I’m going to attempt to explain this as simply as possible. Those of you who know me probably have noticed that I like things simple. I actually like ISA because it is simple. It has rules and it follows them. There they are right in front of me. It’s pretty intuitive and obvious. I like that.
In the last year or so I suddenly started hearing about SBS servers running ISA that stopped serving DHCP addresses. I couldn’t reproduce it. I run about 50 ISA servers and none of them have ever stopped serving DHCP addresses. I’ve helped a whole bunch of other consultants all over the Country and some in other parts of the World configure their servers and none of them stopped serving DHCP either. Until this week. I finally got lazy while troubleshooting an application issue and reproduced the problem. Then, another consultant posted the handy screenshots below to help illustrate the problem.
As usual laziness and attention to detail is the root of the problem. Add to that the magic of SBS integration and we have the recipe for denied DHCP requests.
This does not work:
Using the Sesame Street method of IT Troubleshooting (you know, “one of these things is not like the other, one of these things isn’t the same…”) I see that the only difference between those 2 screenshots is that in the first one the Liberty Program rule is above the SBS Protected Networks Access Rule and in the second one it’s below it. If you’ve heard me speak on ISA, one of the things I always mention is that your custom rules should be positioned BELOW the default rules and sitting right on top of the SBS Internet Access Rule. This is why.
The key is the SBS Protected Networks Access Rule. This is the rule that is unique to the SBS ISA configuration. The Connect To The Internet Wizard creates this rule for us. This rule says Allow, All Outbound Protocols, from All Protected Networks (that’s usually just LocalHost and Internal) to All Protected Networks. That means traffic can flow freely from any network behind your SBS server and the server itself, to any network behind the SBS server and the server itself. This is THE rule that gives ISA purists fits. Why? Because one of the fundamental tenants of ISA is that you don’t trust anyone or anything; even if it’s behind your ISA server and this rule breaks that down. It’s one of the compromises we make for allowing the integration of all the applications we have on SBS.

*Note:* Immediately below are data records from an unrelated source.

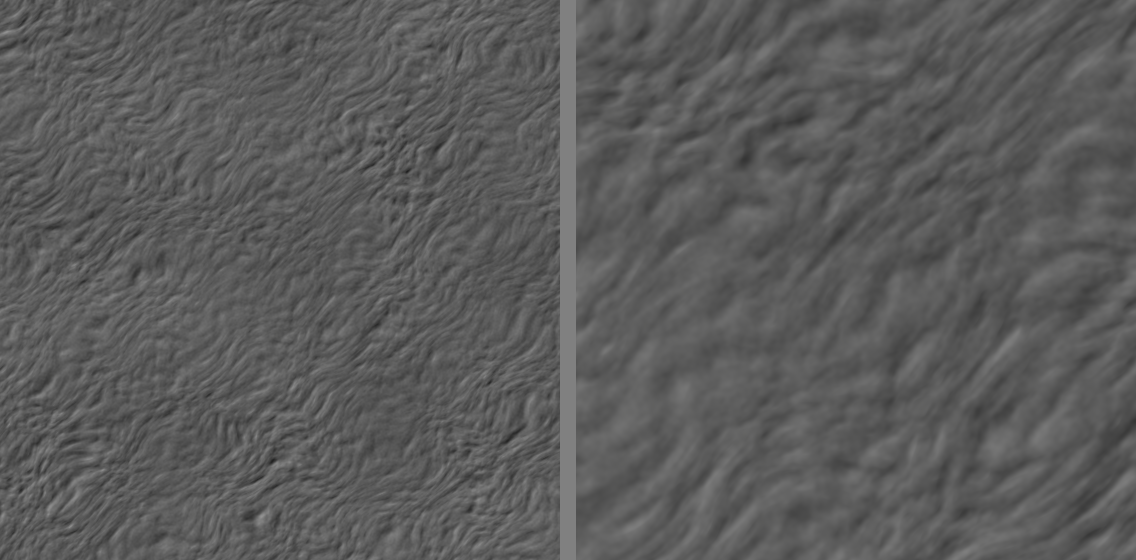
Left: the whole. Right: its middle third, enlarged.
This texture is drawn by a three.js fragment shader. Its source:

```glsl
// Dark grey rough stone, raked by light from the upper left.
// Octaves of stretched gradient noise give a height field; its slope
// toward the light sets the shade, with soft patches of tone and roughness.

varying vec2 vUv;

const vec3  STONE_COLOR      = vec3(0.357, 0.357, 0.356);
const float RELIEF_CONTRAST  = 0.110;
const float LIGHT_ANGLE      = 2.30;   // radians, counter-clockwise from right
const float GRAIN_STRETCH    = 0.70;   // below 1 lengthens grains across the light
const float COARSE_FREQUENCY = 10.5;   // noise cells across the canvas
const float OCTAVE_STEP      = 1.88;
const int   OCTAVES          = 5;
const float MAIN_OCTAVE      = 2.75;   // octave with the strongest relief
const float OCTAVE_SPREAD    = 1.30;
const float MAIN_WEIGHT      = 0.61;
const float FLOOR_FLATTENING = 0.30;   // calms the hollows between bumps
const float WARP_FREQUENCY   = 9.0;
const float WARP_AMOUNT      = 0.035;
const float PATCH_FREQUENCY  = 4.0;
const float PATCH_ROUGHNESS  = 1.0;
const float PATCH_TONE       = 0.05;
const float DUST_FREQUENCY   = 200.0;
const float DUST_TONE        = 0.025;

// Pseudo-random unit vector for a lattice cell
vec2 cellGradient(vec2 cell) {
  vec3 p = fract(cell.xyx * vec3(0.1031, 0.1030, 0.0973));
  p += dot(p, p.yzx + 33.33);
  vec2 h = fract((p.xx + p.yz) * p.zy) * 2.0 - 1.0;
  return h / max(length(h), 0.001);
}

// Gradient noise: x holds the value, yz its analytic derivative
vec3 gradientNoise(vec2 p) {
  vec2 cell = floor(p);
  vec2 f = p - cell;
  vec2 u = f * f * f * (f * (f * 6.0 - 15.0) + 10.0);
  vec2 du = 30.0 * f * f * (f * (f - 2.0) + 1.0);

  vec2 ga = cellGradient(cell);
  vec2 gb = cellGradient(cell + vec2(1.0, 0.0));
  vec2 gc = cellGradient(cell + vec2(0.0, 1.0));
  vec2 gd = cellGradient(cell + vec2(1.0, 1.0));

  float a = dot(ga, f);
  float b = dot(gb, f - vec2(1.0, 0.0));
  float c = dot(gc, f - vec2(0.0, 1.0));
  float d = dot(gd, f - vec2(1.0, 1.0));

  float twist = a - b - c + d;
  float value = a + u.x * (b - a) + u.y * (c - a) + u.x * u.y * twist;
  vec2 slope = ga + u.x * (gb - ga) + u.y * (gc - ga)
             + u.x * u.y * (ga - gb - gc + gd)
             + du * (u.yx * twist + vec2(b, c) - a);
  return vec3(value, slope);
}

// Slope of the stone along the light; p.x runs toward the light
float reliefSlope(vec2 p) {
  float slope = 0.0;
  float frequency = COARSE_FREQUENCY;
  for (int i = 0; i < OCTAVES; i++) {
    float octave = float(i);
    float offset = (octave - MAIN_OCTAVE) / OCTAVE_SPREAD;
    float weight = MAIN_WEIGHT * exp(-offset * offset);
    vec2 shift = vec2(37.3, 71.7) * (octave + 1.0);
    vec3 n = gradientNoise(p * vec2(1.0, GRAIN_STRETCH) * frequency + shift);
    float bump = n.x / sqrt(n.x * n.x + 0.01);
    slope += weight * n.y * mix(1.0, bump, FLOOR_FLATTENING);
    frequency *= OCTAVE_STEP;
  }
  return slope;
}

void main() {
  // Axes along and across the light
  vec2 light = vec2(cos(LIGHT_ANGLE), sin(LIGHT_ANGLE));
  vec2 p = vec2(dot(vUv, light), dot(vUv, vec2(-light.y, light.x)));

  // Bend the grain so that its direction wanders
  vec2 warp = vec2(gradientNoise(p * WARP_FREQUENCY + 11.4).x,
                   gradientNoise(p * WARP_FREQUENCY + 53.8).x);
  float relief = reliefSlope(p + WARP_AMOUNT * warp);

  // Broad patches and fine dust
  float roughness = 1.0 + PATCH_ROUGHNESS * gradientNoise(p * PATCH_FREQUENCY + 91.2).x;
  float tone = PATCH_TONE * gradientNoise(p * PATCH_FREQUENCY + 23.6).x;
  float dust = DUST_TONE * gradientNoise(p * DUST_FREQUENCY + 17.9).x;

  float shade = RELIEF_CONTRAST * roughness * relief + tone + dust;
  gl_FragColor = vec4(clamp(STONE_COLOR + shade, 0.0, 1.0), 1.0);
}
```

Ordinarily the System Policy in ISA handles how ISA can be accessed and the Firewall Policy handles what clients on the network can do and publishes websites. In SBS some of the System Policy rules don’t work because of what’s been done to make all of our server applications happily co-exist on the same box. The DHCP System Policy rule is one of those.
Now we need to understand how we break the SBS Protected Networks Access Rule when we create a rule like this:
Allow, All Outbound Protocols, from Internal, to a URL Set
and we put it above
Allow, All Outbound Protocols, from All Protected Networks, to All Protected Networks
So a DHCP request comes in. It’s a broadcast 255.255.255.255. As ISA moves through the rules it gets down to All, All Outbound Protocols, from Internal, to a URL Set. Opps! Broken rule. URL Sets are only for HTTP, HTTPS (and tunneled FTP). Bounce to the bottom rule Last Default Rule – Deny.
By putting All Outbound Protocols instead of just HTTP, HTTPS in the custom rule. We’ve broken DHCP.
The solution is don’t be lazy with your protocol choices and/or always put your custom access rules just above the SBS Internet Access rule.